## YOUR TASK
All lines in the records below that hold "desk" are to be shown.

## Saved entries
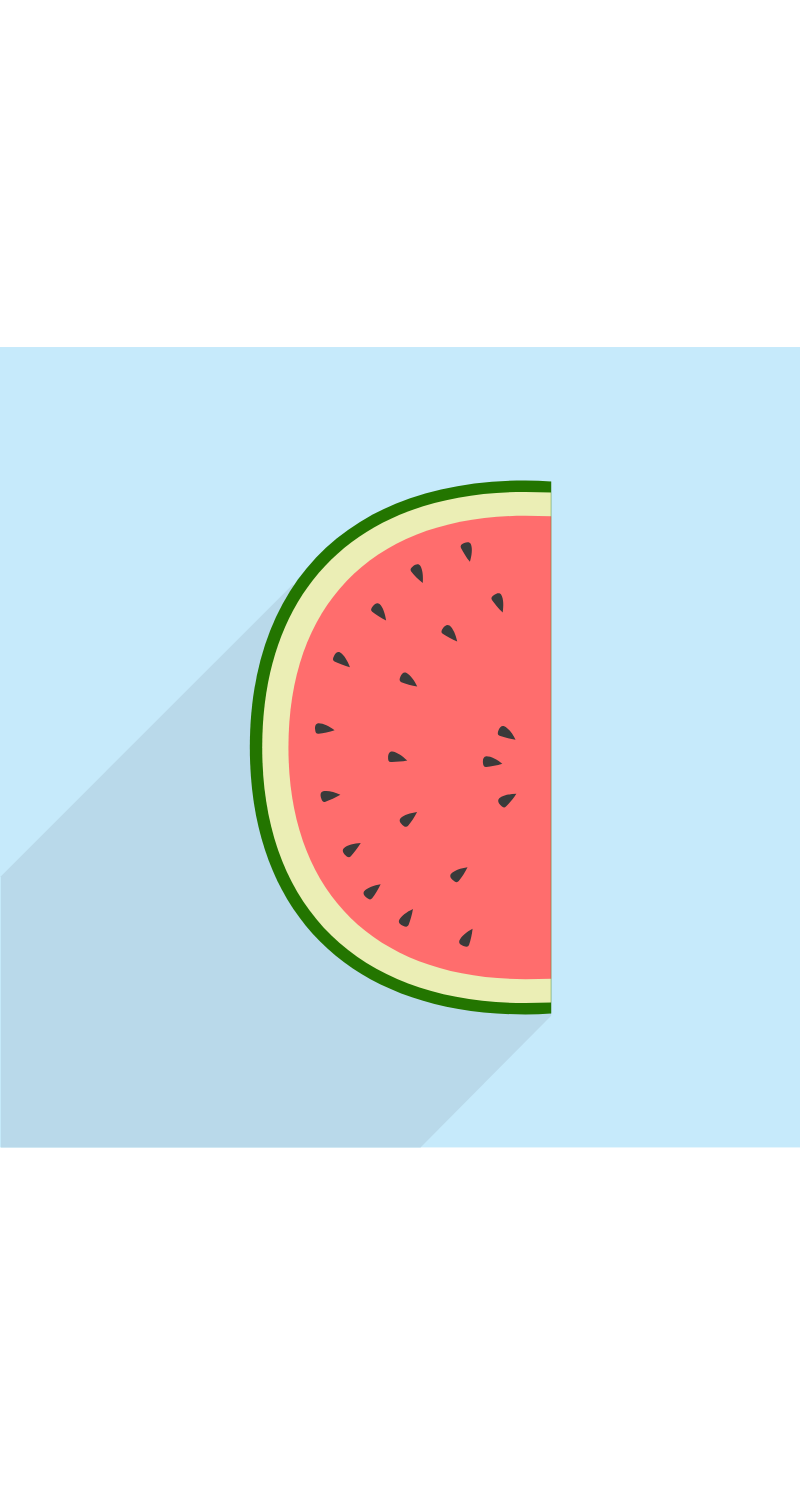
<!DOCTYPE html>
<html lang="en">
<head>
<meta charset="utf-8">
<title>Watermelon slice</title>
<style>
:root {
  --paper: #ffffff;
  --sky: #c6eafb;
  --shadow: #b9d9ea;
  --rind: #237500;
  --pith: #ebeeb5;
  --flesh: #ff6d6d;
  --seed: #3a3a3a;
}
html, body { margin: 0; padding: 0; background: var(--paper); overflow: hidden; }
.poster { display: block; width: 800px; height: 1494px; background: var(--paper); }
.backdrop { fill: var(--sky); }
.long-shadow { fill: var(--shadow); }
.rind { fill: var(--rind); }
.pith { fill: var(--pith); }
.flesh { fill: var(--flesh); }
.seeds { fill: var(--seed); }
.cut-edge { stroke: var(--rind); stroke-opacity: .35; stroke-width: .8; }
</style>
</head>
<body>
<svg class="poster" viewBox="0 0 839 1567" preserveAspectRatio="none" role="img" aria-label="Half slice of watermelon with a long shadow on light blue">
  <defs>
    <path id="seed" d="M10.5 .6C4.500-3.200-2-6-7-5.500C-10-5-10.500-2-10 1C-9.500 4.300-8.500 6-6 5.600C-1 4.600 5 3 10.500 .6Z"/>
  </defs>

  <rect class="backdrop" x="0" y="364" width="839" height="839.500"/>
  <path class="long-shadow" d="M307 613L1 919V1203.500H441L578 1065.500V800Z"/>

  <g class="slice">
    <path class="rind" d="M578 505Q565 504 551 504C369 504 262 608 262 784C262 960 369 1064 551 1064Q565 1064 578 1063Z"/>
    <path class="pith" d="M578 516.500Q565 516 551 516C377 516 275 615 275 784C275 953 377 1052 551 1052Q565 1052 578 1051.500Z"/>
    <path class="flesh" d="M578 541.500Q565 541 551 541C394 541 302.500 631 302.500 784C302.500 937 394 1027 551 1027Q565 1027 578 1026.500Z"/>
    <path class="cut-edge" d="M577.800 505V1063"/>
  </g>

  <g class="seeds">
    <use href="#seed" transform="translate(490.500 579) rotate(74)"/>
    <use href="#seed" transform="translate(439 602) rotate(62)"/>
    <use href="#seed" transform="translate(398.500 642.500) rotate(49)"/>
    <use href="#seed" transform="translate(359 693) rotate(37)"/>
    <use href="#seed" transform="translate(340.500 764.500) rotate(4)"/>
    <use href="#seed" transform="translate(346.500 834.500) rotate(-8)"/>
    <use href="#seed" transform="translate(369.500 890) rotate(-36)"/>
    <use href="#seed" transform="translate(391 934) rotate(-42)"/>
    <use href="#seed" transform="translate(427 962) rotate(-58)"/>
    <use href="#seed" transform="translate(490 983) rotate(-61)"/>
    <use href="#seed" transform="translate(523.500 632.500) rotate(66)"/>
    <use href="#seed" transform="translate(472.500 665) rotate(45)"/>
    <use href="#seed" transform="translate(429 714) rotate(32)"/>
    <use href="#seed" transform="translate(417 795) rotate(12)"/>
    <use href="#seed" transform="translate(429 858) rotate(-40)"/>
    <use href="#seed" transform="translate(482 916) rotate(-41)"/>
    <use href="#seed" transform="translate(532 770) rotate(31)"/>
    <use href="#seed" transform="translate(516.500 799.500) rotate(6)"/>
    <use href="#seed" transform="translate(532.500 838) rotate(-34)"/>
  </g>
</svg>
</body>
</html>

--

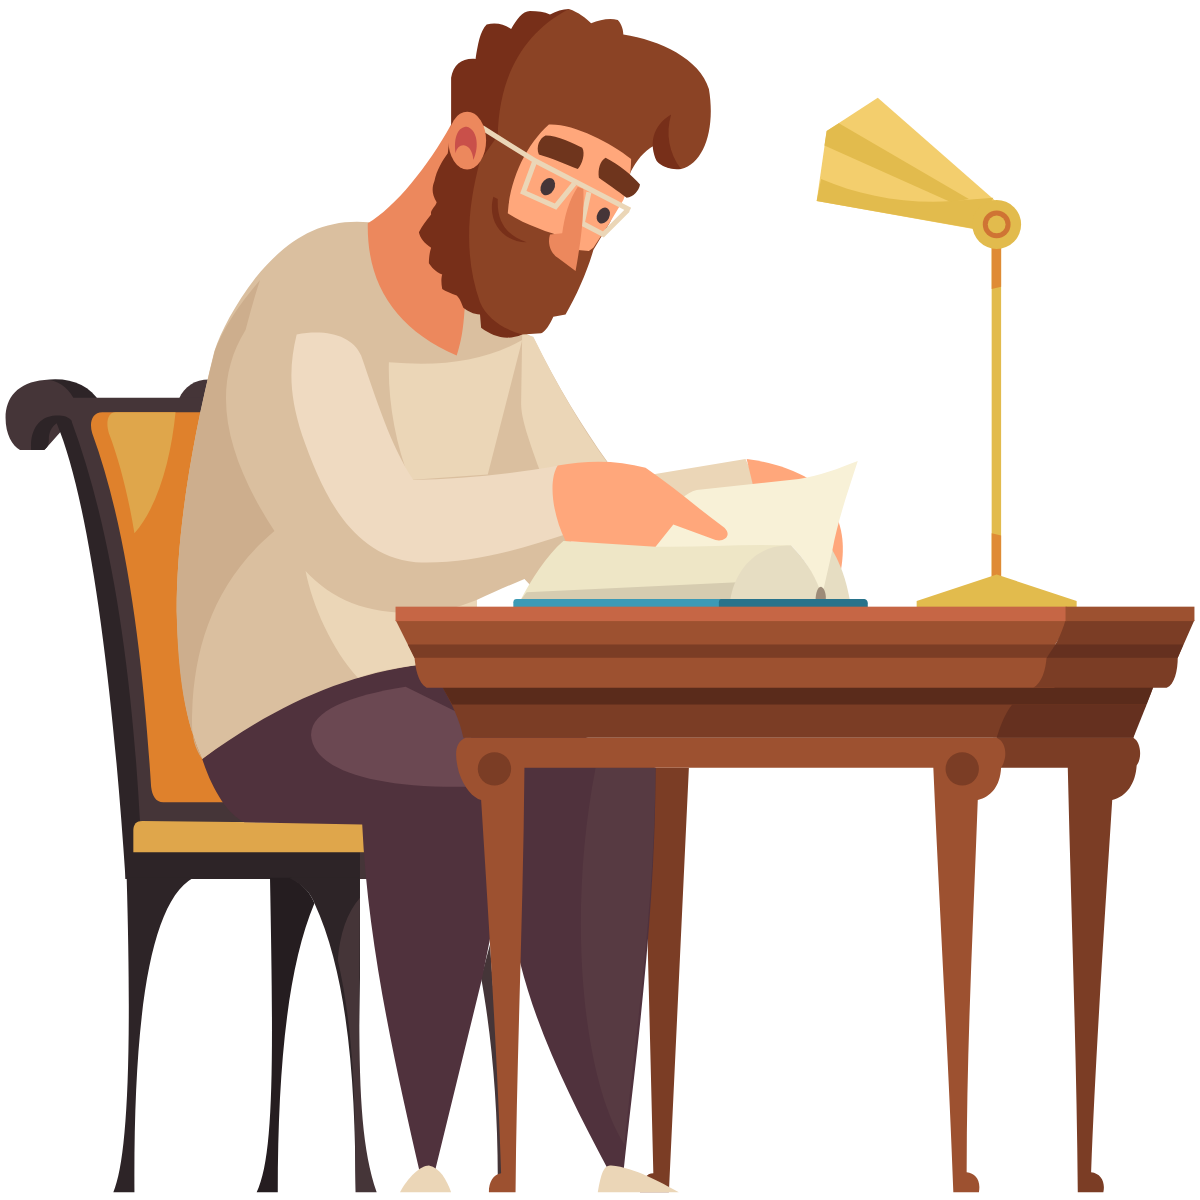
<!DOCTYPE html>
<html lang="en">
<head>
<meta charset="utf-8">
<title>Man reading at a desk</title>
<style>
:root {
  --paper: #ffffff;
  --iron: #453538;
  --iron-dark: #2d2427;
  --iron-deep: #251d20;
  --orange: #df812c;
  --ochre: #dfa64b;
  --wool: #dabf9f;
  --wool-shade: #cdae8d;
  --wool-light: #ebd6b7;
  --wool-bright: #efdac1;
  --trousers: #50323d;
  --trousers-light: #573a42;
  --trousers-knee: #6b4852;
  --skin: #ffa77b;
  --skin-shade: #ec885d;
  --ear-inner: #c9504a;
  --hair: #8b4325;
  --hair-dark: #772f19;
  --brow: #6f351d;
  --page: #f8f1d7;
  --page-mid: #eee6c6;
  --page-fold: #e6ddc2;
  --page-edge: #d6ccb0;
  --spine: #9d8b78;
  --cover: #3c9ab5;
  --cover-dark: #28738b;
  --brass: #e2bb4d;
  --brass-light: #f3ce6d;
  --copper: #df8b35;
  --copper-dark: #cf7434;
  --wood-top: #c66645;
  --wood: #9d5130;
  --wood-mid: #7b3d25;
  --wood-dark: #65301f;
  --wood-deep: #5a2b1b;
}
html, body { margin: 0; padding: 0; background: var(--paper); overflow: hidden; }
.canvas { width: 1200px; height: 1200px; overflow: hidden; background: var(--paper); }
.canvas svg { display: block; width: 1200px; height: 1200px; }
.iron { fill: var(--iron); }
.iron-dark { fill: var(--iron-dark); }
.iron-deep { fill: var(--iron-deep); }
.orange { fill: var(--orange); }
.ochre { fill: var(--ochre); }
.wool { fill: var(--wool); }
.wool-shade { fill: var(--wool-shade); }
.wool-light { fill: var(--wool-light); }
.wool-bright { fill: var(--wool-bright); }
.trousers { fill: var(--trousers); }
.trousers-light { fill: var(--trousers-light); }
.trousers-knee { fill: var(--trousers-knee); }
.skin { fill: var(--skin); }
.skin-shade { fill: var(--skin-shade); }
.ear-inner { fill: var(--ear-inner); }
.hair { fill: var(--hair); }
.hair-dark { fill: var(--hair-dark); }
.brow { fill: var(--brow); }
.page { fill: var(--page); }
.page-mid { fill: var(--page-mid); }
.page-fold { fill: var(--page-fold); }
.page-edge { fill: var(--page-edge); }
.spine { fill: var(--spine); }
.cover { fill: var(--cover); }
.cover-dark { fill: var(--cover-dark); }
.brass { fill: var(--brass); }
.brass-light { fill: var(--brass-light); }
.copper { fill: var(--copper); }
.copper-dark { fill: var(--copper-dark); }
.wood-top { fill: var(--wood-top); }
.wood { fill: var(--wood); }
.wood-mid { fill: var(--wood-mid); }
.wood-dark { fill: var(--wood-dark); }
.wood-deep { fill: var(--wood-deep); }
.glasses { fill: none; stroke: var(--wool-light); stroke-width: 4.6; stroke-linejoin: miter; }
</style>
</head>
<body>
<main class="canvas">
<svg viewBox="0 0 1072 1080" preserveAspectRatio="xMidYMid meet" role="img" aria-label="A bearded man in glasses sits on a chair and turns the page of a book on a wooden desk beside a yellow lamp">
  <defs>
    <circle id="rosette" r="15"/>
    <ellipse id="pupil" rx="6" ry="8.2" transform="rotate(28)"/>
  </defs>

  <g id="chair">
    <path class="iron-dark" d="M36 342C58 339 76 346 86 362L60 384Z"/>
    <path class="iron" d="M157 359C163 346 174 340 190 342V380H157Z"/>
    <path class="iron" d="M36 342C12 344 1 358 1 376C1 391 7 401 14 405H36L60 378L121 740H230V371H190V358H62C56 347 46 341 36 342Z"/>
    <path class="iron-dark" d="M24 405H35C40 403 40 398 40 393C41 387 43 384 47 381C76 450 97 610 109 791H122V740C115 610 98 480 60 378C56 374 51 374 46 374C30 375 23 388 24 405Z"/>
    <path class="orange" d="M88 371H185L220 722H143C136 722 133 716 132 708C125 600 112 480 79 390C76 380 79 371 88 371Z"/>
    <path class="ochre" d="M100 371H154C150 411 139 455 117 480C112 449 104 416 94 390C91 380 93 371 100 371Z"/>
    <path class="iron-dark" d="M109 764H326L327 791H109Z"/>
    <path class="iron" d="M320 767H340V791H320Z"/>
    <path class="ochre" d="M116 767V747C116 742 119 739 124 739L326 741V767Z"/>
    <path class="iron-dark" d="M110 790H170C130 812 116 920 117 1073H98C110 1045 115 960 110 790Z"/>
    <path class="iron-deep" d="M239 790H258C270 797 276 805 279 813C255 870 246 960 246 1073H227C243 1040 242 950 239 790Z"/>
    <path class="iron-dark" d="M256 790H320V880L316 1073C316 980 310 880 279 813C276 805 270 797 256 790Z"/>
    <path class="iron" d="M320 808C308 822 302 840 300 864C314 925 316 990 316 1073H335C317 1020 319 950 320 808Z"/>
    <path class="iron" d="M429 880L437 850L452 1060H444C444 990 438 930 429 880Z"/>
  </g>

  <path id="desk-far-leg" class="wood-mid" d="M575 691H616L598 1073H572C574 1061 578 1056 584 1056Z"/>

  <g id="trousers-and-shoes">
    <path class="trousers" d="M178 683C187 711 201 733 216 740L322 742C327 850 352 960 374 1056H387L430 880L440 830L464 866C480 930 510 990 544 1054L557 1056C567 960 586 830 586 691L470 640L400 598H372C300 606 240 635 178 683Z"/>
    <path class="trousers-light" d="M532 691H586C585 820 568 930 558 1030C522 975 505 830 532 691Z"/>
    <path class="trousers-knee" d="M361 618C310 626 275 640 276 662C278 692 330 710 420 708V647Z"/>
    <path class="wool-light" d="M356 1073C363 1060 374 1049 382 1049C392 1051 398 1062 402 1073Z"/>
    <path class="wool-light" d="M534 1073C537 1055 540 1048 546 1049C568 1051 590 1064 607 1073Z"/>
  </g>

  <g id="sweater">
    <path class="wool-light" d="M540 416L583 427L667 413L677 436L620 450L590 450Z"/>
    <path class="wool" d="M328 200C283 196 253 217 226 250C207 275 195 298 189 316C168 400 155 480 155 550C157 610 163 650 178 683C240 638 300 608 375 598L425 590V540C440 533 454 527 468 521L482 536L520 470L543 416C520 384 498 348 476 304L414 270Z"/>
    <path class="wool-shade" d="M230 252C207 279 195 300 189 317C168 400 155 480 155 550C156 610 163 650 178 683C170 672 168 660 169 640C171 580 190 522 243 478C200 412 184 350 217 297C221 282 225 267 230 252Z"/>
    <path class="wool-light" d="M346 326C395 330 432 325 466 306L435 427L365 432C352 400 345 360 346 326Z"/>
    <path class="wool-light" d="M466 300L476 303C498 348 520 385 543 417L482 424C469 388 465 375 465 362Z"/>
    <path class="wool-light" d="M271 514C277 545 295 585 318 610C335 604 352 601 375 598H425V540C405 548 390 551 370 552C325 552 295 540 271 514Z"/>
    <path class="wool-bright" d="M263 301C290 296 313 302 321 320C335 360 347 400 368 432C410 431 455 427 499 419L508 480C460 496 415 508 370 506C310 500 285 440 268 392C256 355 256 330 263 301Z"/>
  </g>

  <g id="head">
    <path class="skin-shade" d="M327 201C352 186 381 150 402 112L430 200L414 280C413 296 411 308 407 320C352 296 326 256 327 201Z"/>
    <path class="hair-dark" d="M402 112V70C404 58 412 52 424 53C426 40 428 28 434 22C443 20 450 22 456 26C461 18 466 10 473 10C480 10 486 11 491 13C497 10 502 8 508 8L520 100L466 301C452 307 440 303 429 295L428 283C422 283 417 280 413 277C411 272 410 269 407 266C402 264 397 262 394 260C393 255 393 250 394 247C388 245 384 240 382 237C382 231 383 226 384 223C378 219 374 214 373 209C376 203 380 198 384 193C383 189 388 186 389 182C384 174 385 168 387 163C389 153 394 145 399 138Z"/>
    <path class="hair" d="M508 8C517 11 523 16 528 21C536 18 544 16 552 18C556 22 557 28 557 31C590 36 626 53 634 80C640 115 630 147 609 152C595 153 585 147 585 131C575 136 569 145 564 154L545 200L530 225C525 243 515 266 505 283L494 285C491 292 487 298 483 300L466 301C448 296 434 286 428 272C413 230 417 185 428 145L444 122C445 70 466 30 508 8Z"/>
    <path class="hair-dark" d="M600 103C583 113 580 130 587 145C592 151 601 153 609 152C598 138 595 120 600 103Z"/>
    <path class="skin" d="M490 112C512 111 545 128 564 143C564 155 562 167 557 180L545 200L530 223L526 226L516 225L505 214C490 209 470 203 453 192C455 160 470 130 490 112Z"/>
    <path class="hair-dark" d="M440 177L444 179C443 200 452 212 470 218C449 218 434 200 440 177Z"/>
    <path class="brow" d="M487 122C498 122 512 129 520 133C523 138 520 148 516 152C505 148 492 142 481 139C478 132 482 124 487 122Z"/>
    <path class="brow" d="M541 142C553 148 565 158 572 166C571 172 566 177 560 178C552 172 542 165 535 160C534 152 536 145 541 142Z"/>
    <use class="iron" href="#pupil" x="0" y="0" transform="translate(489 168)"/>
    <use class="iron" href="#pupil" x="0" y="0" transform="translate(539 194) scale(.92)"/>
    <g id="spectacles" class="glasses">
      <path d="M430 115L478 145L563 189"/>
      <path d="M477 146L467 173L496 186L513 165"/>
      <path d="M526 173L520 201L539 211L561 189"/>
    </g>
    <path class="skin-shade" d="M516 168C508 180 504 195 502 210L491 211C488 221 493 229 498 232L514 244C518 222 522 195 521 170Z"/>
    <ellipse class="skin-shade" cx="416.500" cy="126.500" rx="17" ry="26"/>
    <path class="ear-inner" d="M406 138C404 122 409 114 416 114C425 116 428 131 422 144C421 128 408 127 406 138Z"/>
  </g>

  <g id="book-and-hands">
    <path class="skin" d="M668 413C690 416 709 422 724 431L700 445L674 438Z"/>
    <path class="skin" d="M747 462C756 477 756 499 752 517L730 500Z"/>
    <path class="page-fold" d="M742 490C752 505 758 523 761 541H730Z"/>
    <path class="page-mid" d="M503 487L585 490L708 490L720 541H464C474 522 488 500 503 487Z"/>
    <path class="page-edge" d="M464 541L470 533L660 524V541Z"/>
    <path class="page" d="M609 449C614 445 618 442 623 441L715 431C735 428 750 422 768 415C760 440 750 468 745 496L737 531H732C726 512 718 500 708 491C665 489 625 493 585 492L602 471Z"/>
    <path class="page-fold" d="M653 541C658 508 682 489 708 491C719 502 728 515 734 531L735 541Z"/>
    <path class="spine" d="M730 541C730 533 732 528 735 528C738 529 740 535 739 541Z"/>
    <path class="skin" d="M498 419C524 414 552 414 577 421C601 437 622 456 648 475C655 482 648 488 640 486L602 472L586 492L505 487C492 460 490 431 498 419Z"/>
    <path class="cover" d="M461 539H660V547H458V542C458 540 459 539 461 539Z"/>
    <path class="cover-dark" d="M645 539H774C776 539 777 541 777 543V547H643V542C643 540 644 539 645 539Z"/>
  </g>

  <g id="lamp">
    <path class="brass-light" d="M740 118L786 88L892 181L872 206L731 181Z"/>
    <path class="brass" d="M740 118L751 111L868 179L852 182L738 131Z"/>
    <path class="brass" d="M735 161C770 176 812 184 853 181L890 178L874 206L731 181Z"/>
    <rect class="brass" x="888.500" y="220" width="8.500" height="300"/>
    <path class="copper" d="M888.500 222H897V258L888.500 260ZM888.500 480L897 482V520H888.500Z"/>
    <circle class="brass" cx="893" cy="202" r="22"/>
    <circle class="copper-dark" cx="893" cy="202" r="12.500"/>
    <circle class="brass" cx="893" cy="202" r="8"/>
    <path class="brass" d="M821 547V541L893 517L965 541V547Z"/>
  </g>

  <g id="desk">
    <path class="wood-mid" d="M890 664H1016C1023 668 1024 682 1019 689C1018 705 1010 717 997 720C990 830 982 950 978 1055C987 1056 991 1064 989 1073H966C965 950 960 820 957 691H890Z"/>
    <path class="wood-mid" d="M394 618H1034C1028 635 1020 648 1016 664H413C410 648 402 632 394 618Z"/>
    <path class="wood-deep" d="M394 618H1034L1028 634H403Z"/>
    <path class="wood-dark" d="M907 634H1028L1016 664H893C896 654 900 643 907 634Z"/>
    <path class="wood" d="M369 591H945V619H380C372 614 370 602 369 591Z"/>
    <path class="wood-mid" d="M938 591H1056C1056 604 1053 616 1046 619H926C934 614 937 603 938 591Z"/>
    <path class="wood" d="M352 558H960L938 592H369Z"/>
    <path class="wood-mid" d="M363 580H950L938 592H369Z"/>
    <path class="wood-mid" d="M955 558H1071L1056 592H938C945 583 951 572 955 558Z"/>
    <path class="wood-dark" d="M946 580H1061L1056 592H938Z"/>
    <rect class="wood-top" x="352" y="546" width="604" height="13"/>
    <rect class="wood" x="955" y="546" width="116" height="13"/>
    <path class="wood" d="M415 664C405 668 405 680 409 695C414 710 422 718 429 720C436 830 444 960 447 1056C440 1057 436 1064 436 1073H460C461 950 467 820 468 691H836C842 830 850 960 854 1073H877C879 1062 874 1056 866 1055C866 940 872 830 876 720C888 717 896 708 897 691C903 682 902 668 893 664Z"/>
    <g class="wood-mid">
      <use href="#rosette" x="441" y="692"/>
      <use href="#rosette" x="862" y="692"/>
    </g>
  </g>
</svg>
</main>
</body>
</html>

## FINAL ANSWER
<title>Man reading at a desk</title>
<svg viewBox="0 0 1072 1080" preserveAspectRatio="xMidYMid meet" role="img" aria-label="A bearded man in glasses sits on a chair and turns the page of a book on a wooden desk beside a yellow lamp">
  <path id="desk-far-leg" class="wood-mid" d="M575 691H616L598 1073H572C574 1061 578 1056 584 1056Z"/>
  <g id="desk">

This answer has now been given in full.